* [What to work on] The entries follow. Copy every line in which "cursor" appears.

* [Exercise data]
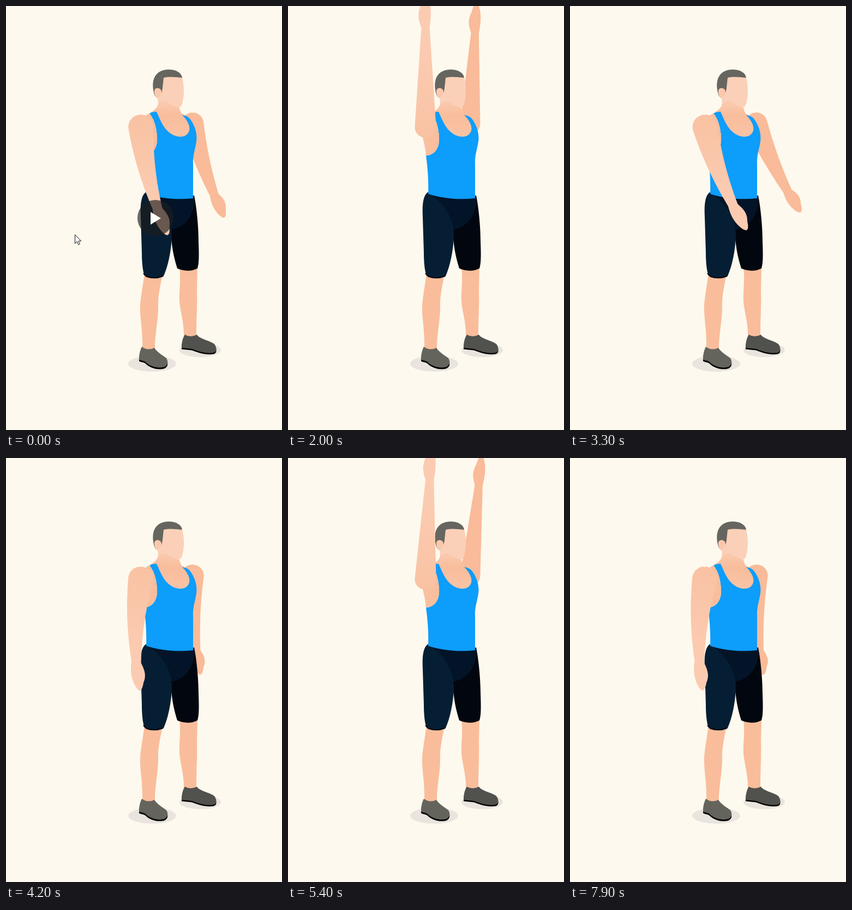
An HTML page that plays this animation: 506 by 774 pixels, repeating every 8 s.

```html
<!DOCTYPE html>
<html lang="en">
<head>
<meta charset="utf-8">
<title>Arm raise exercise</title>
<style>
  html, body { margin: 0; width: 100%; height: 100%; overflow: hidden; background: #fef9ee; }
  svg { display: block; width: 506px; height: 774px; }
</style>
</head>
<body>
<svg viewBox="0 0 506 774">
  <defs>
    <linearGradient id="nearSkin" gradientUnits="userSpaceOnUse" x1="0" y1="-15" x2="0" y2="130">
      <stop offset="0" stop-color="#f9c2a3"/>
      <stop offset="1" stop-color="#fbcbb1"/>
    </linearGradient>
    <linearGradient id="pitSkin" gradientUnits="userSpaceOnUse" x1="242" y1="0" x2="277" y2="0">
      <stop offset="0" stop-color="#f9c2a3"/>
      <stop offset="1" stop-color="#f8bd9b"/>
    </linearGradient>
    <linearGradient id="neckSkin" gradientUnits="userSpaceOnUse" x1="0" y1="165" x2="0" y2="235">
      <stop offset="0" stop-color="#fbcfb6"/>
      <stop offset=".5" stop-color="#f8bd9b"/>
      <stop offset="1" stop-color="#f9c3a5"/>
    </linearGradient>
    <path id="nearShoe" d="M244 645C244 635 246 628 249 622Q260 630 272 624C277 632 288 638 294 643C298 649 297 656 290 659C276 662 263 657 256 650C251 646 247 648 244 645Z"/>
    <path id="farShoe" d="M322 624C322 612 325 604 328 600Q338 606 350 600C355 608 372 610 382 617C387 624 387 632 380 633C365 635 351 630 341 626Z"/>
  </defs>

  <g fill="#e9e4dd">
    <ellipse cx="268" cy="653" rx="44" ry="14.5"/>
    <ellipse cx="356" cy="628" rx="38" ry="13"/>
  </g>
  <path id="farArm" fill="#f9bb99"/>

  <g fill="#f9bd9b">
    <path d="M318 478C321 500 317 520 318 540C320 560 327 580 326 605L349 605C349 570 351 540 350 520L351 476Z"/>
    <path d="M254 488C251 510 248 525 246 545C245 570 251 590 250 628L273 628C272 605 279 575 279 550C278 530 283 510 287 490Z"/>
  </g>
  <use href="#farShoe" y="2.5"/><use href="#farShoe" fill="#51514d"/>
  <use href="#nearShoe" y="3"/><use href="#nearShoe" fill="#64645d"/>

  <path fill="#02060f" d="M290 348L345 346C349 365 353 400 353 430C354 455 354 470 351 479C340 485 325 484 314 479C308 460 305 445 303 425Z"/>
  <path fill="#031428" d="M256 340C285 350 315 354 345 347C348 380 328 405 303 408Z"/>
  <path fill="#061e33" d="M256 340C247 347 246 365 247 385L249 450C249 470 251 485 254 492C264 498 277 499 289 493C297 475 303 448 304 420C305 385 284 358 256 340Z"/>
  <path fill="none" stroke="#02070f" stroke-width="2" d="M252 488Q255 492 258 494Q273 499 288 493"/>

  <path fill="url(#neckSkin)" d="M278 158L279 178C278 187 270 190 264 196L290 240L333 240L342 208C336 203 326 200 321 195L317 184L300 158Z"/>
  <path fill="#0d9dfa" d="M263 196Q268 193 276 193C281 203 286 219 297 229C310 241 327 241 333 233C340 225 336 212 323 199Q333 200 338 207C346 218 351 232 349 247C347 262 342 272 343 290L343 351C315 354 285 352 257 343C258 318 256 295 253 273C270 272 278 258 277 240C276 220 271 206 263 196Z"/>
  <path fill="url(#pitSkin)" d="M263 196C271 206 276 220 277 240C278 258 270 272 253 273C252 262 250 252 247 240C240 225 245 203 263 196Z"/>

  <path fill="#66655f" d="M271 158C265 132 276 116 298 116C312 116 322 122 323 131L291 136L285 160L278 168C274 166 272 163 271 158Z"/>
  <path fill="#fbd0b8" d="M289 131C300 128 312 130 323 131C326 140 327 158 325 168C324 178 321 186 316 185C308 184 299 178 293 173L279 177L278 164L286 159Z"/>
  <path fill="#fac8ad" d="M284 153C279 147 271 150 272 157C272 163 275 168 279 168L286 159Z"/>
  <path id="nearArm" fill="url(#nearSkin)"/>

  <g id="play">
    <circle cx="274" cy="387" r="33" fill="#1e1e1e" fill-opacity=".66"/>
    <path fill="#fff" d="M265 376L284 387.500L265 399Z"/>
  </g>
  <path id="cursor" fill="#fff" stroke="#111" d="M126.500 417.500V433.500L130.200 430L132.700 435.700L135.300 434.600L132.800 429H137.800Z"/>
</svg>

<script>
const LOOP = 8000, STEP = 100;
const SHOULDER = 23, WRIST = 155, HAND = 52;
const { PI, sin, cos, sqrt, abs, max, min, floor } = Math;
const $ = id => document.getElementById(id);

// Each swing: start, end, and arm angle before and after (0 hangs, 180 is overhead).
const SWINGS = [
  [-430, 1870, 0, 180], [2150, 3650, 180, 0],
  [4150, 5500, 0, 180], [6215, 7715, 180, 0]
];

function angleAt(t) {
  const [start, end, from, to] = SWINGS.filter(s => s[0] <= t).pop();
  const p = min(1, (t - start) / (end - start));
  return from + (to - from) * (1 - cos(PI * p)) / 2;
}

// Half width of the arm: round shoulder, tapering limb, then the hand.
function halfWidth(y) {
  if (y < 0) return sqrt(SHOULDER ** 2 - y ** 2);
  if (y < WRIST) return SHOULDER - 14 * y / WRIST;
  const u = (y - WRIST) / HAND;
  return 9 * sqrt(1 - u ** 3) + 3 * sin(PI * u);
}

const thumb = y => 3 * sin(PI * min(1, max(0, (y - WRIST) / 36)));

function drawArm(id, { x, y, angle, width, length, bend }) {
  const left = [], right = [];
  for (let s = -SHOULDER; s <= WRIST + HAND; s += 2) {
    const mid = bend * (max(0, s) / 200) ** 2;
    const w = halfWidth(s) * width;
    const down = (s * (s < 0 ? width : length)).toFixed(1);
    left.push((mid - w).toFixed(1) + " " + down);
    right.unshift((mid + w + thumb(s)).toFixed(1) + " " + down);
  }
  $(id).setAttribute("d", "M" + left.concat(right).join("L") + "Z");
  $(id).setAttribute("transform", `translate(${x} ${y}) rotate(${-angle})`);
}

function draw(t) {
  const a = angleAt(t), c = cos(a * PI / 180);
  const hang = max(0, c), over = max(0, -c) ** 3;
  drawArm("nearArm", {
    x: 255 - 8 * hang - 3 * over, y: 221, angle: a - 11 * hang,
    width: 1 - .15 * over, length: .97 + .2 * over, bend: 32 * hang
  });
  drawArm("farArm", {
    x: 334 + 8 * hang, y: 215, angle: a - 3 * abs(c),
    width: .9 - .1 * over, length: .87 + .2 * over, bend: 20 * hang
  });
  $("play").setAttribute("opacity", max(0, 1 - t / 400));
  $("cursor").setAttribute("opacity", t < 300 ? 1 : 0);
}

const begin = performance.now();
function tick() {
  const t = (performance.now() - begin) % LOOP;
  draw(floor(t / STEP) * STEP);
  requestAnimationFrame(tick);
}
tick();
</script>
</body>
</html>
```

* [Response area]
  <path id="cursor" fill="#fff" stroke="#111" d="M126.500 417.500V433.500L130.200 430L132.700 435.700L135.300 434.600L132.800 429H137.800Z"/>
  $("cursor").setAttribute("opacity", t < 300 ? 1 : 0);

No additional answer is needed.